Task instructions: What you give back should match the listing word for word.

Data shown:
###
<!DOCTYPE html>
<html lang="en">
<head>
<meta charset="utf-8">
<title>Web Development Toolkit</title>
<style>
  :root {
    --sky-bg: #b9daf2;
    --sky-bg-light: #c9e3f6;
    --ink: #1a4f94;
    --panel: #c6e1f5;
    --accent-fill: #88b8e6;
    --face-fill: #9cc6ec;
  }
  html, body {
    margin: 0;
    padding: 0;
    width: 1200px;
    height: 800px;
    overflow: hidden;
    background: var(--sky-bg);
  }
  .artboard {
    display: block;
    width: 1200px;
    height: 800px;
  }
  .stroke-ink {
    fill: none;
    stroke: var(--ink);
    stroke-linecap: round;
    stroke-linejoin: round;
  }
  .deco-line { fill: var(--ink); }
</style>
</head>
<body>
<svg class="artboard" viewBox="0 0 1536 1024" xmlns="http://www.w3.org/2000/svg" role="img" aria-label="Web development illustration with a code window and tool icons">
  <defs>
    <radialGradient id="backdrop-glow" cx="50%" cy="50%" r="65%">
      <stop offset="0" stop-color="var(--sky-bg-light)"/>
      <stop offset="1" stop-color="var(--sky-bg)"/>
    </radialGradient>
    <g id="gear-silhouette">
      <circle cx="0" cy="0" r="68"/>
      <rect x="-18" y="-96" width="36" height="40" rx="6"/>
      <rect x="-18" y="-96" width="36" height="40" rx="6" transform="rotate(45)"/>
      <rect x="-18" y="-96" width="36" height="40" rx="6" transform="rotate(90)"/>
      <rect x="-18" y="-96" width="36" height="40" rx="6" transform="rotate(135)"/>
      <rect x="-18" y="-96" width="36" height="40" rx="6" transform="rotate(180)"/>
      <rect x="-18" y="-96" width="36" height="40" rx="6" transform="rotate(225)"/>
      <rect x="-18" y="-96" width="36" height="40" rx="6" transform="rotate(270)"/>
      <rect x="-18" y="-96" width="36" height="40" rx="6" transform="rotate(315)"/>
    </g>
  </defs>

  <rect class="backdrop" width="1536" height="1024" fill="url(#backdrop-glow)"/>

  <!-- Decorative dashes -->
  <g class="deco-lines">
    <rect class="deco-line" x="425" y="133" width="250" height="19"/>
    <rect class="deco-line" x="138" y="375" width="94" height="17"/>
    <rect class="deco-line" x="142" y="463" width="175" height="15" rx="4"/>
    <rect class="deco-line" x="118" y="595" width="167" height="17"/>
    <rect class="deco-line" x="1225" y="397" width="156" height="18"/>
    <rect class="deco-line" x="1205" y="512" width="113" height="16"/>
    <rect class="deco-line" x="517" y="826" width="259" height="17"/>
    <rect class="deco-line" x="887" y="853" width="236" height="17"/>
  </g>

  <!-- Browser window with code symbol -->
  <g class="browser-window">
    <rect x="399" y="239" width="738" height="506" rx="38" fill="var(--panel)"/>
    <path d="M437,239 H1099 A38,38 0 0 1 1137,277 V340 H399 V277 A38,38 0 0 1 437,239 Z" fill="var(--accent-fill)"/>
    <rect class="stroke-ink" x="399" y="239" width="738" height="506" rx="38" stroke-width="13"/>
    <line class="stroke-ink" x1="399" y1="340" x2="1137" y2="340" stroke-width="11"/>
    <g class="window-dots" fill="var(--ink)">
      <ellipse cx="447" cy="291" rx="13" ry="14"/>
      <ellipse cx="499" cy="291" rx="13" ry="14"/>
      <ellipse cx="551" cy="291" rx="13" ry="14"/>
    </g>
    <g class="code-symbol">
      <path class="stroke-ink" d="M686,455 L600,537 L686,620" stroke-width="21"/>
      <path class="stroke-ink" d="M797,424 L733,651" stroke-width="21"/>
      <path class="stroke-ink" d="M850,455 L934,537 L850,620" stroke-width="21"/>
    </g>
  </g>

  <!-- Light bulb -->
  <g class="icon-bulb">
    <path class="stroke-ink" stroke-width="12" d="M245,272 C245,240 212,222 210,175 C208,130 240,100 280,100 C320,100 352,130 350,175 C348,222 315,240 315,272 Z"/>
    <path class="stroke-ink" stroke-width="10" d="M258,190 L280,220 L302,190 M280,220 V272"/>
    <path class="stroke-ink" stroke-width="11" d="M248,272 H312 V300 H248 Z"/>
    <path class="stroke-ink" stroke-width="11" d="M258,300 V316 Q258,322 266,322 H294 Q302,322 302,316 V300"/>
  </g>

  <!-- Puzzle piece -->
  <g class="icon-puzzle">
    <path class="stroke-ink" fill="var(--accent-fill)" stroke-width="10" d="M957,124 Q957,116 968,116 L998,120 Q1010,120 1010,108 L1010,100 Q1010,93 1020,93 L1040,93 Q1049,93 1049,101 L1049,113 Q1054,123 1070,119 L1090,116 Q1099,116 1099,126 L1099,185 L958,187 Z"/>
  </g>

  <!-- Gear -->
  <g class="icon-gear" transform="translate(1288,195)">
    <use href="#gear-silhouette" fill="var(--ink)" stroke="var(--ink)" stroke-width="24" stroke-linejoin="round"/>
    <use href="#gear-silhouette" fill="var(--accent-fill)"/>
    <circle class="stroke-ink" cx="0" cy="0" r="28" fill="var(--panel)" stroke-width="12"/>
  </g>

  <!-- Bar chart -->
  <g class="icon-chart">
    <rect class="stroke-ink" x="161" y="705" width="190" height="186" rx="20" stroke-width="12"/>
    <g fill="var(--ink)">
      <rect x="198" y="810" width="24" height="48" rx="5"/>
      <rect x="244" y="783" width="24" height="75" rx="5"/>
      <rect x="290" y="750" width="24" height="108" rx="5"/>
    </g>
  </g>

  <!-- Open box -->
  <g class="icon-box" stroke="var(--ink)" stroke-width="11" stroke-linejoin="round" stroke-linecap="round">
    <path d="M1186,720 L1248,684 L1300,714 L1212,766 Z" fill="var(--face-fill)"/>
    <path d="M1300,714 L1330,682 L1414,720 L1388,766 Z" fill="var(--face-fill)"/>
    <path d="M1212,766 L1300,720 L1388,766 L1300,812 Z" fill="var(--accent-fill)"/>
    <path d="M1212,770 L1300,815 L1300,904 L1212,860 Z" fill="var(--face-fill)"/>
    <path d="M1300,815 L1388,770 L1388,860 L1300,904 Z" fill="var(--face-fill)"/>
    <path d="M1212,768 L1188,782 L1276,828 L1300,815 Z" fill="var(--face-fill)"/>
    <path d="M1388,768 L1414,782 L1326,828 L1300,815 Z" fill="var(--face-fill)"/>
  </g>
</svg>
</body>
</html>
###
Written response:
<!DOCTYPE html>
<html lang="en">
<head>
<meta charset="utf-8">
<title>Web Development Toolkit</title>
<style>
  :root {
    --sky-bg: #b9daf2;
    --sky-bg-light: #c9e3f6;
    --ink: #1a4f94;
    --panel: #c6e1f5;
    --accent-fill: #88b8e6;
    --face-fill: #9cc6ec;
  }
  html, body {
    margin: 0;
    padding: 0;
    width: 1200px;
    height: 800px;
    overflow: hidden;
    background: var(--sky-bg);
  }
  .artboard {
    display: block;
    width: 1200px;
    height: 800px;
  }
  .stroke-ink {
    fill: none;
    stroke: var(--ink);
    stroke-linecap: round;
    stroke-linejoin: round;
  }
  .deco-line { fill: var(--ink); }
</style>
</head>
<body>
<svg class="artboard" viewBox="0 0 1536 1024" xmlns="http://www.w3.org/2000/svg" role="img" aria-label="Web development illustration with a code window and tool icons">
  <defs>
    <radialGradient id="backdrop-glow" cx="50%" cy="50%" r="65%">
      <stop offset="0" stop-color="var(--sky-bg-light)"/>
      <stop offset="1" stop-color="var(--sky-bg)"/>
    </radialGradient>
    <g id="gear-silhouette">
      <circle cx="0" cy="0" r="68"/>
      <rect x="-18" y="-96" width="36" height="40" rx="6"/>
      <rect x="-18" y="-96" width="36" height="40" rx="6" transform="rotate(45)"/>
      <rect x="-18" y="-96" width="36" height="40" rx="6" transform="rotate(90)"/>
      <rect x="-18" y="-96" width="36" height="40" rx="6" transform="rotate(135)"/>
      <rect x="-18" y="-96" width="36" height="40" rx="6" transform="rotate(180)"/>
      <rect x="-18" y="-96" width="36" height="40" rx="6" transform="rotate(225)"/>
      <rect x="-18" y="-96" width="36" height="40" rx="6" transform="rotate(270)"/>
      <rect x="-18" y="-96" width="36" height="40" rx="6" transform="rotate(315)"/>
    </g>
  </defs>

  <rect class="backdrop" width="1536" height="1024" fill="url(#backdrop-glow)"/>

  <!-- Decorative dashes -->
  <g class="deco-lines">
    <rect class="deco-line" x="425" y="133" width="250" height="19"/>
    <rect class="deco-line" x="138" y="375" width="94" height="17"/>
    <rect class="deco-line" x="142" y="463" width="175" height="15" rx="4"/>
    <rect class="deco-line" x="118" y="595" width="167" height="17"/>
    <rect class="deco-line" x="1225" y="397" width="156" height="18"/>
    <rect class="deco-line" x="1205" y="512" width="113" height="16"/>
    <rect class="deco-line" x="517" y="826" width="259" height="17"/>
    <rect class="deco-line" x="887" y="853" width="236" height="17"/>
  </g>

  <!-- Browser window with code symbol -->
  <g class="browser-window">
    <rect x="399" y="239" width="738" height="506" rx="38" fill="var(--panel)"/>
    <path d="M437,239 H1099 A38,38 0 0 1 1137,277 V340 H399 V277 A38,38 0 0 1 437,239 Z" fill="var(--accent-fill)"/>
    <rect class="stroke-ink" x="399" y="239" width="738" height="506" rx="38" stroke-width="13"/>
    <line class="stroke-ink" x1="399" y1="340" x2="1137" y2="340" stroke-width="11"/>
    <g class="window-dots" fill="var(--ink)">
      <ellipse cx="447" cy="291" rx="13" ry="14"/>
      <ellipse cx="499" cy="291" rx="13" ry="14"/>
      <ellipse cx="551" cy="291" rx="13" ry="14"/>
    </g>
    <g class="code-symbol">
      <path class="stroke-ink" d="M686,455 L600,537 L686,620" stroke-width="21"/>
      <path class="stroke-ink" d="M797,424 L733,651" stroke-width="21"/>
      <path class="stroke-ink" d="M850,455 L934,537 L850,620" stroke-width="21"/>
    </g>
  </g>

  <!-- Light bulb -->
  <g class="icon-bulb">
    <path class="stroke-ink" stroke-width="12" d="M245,272 C245,240 212,222 210,175 C208,130 240,100 280,100 C320,100 352,130 350,175 C348,222 315,240 315,272 Z"/>
    <path class="stroke-ink" stroke-width="10" d="M258,190 L280,220 L302,190 M280,220 V272"/>
    <path class="stroke-ink" stroke-width="11" d="M248,272 H312 V300 H248 Z"/>
    <path class="stroke-ink" stroke-width="11" d="M258,300 V316 Q258,322 266,322 H294 Q302,322 302,316 V300"/>
  </g>

  <!-- Puzzle piece -->
  <g class="icon-puzzle">
    <path class="stroke-ink" fill="var(--accent-fill)" stroke-width="10" d="M957,124 Q957,116 968,116 L998,120 Q1010,120 1010,108 L1010,100 Q1010,93 1020,93 L1040,93 Q1049,93 1049,101 L1049,113 Q1054,123 1070,119 L1090,116 Q1099,116 1099,126 L1099,185 L958,187 Z"/>
  </g>

  <!-- Gear -->
  <g class="icon-gear" transform="translate(1288,195)">
    <use href="#gear-silhouette" fill="var(--ink)" stroke="var(--ink)" stroke-width="24" stroke-linejoin="round"/>
    <use href="#gear-silhouette" fill="var(--accent-fill)"/>
    <circle class="stroke-ink" cx="0" cy="0" r="28" fill="var(--panel)" stroke-width="12"/>
  </g>

  <!-- Bar chart -->
  <g class="icon-chart">
    <rect class="stroke-ink" x="161" y="705" width="190" height="186" rx="20" stroke-width="12"/>
    <g fill="var(--ink)">
      <rect x="198" y="810" width="24" height="48" rx="5"/>
      <rect x="244" y="783" width="24" height="75" rx="5"/>
      <rect x="290" y="750" width="24" height="108" rx="5"/>
    </g>
  </g>

  <!-- Open box -->
  <g class="icon-box" stroke="var(--ink)" stroke-width="11" stroke-linejoin="round" stroke-linecap="round">
    <path d="M1186,720 L1248,684 L1300,714 L1212,766 Z" fill="var(--face-fill)"/>
    <path d="M1300,714 L1330,682 L1414,720 L1388,766 Z" fill="var(--face-fill)"/>
    <path d="M1212,766 L1300,720 L1388,766 L1300,812 Z" fill="var(--accent-fill)"/>
    <path d="M1212,770 L1300,815 L1300,904 L1212,860 Z" fill="var(--face-fill)"/>
    <path d="M1300,815 L1388,770 L1388,860 L1300,904 Z" fill="var(--face-fill)"/>
    <path d="M1212,768 L1188,782 L1276,828 L1300,815 Z" fill="var(--face-fill)"/>
    <path d="M1388,768 L1414,782 L1326,828 L1300,815 Z" fill="var(--face-fill)"/>
  </g>
</svg>
</body>
</html>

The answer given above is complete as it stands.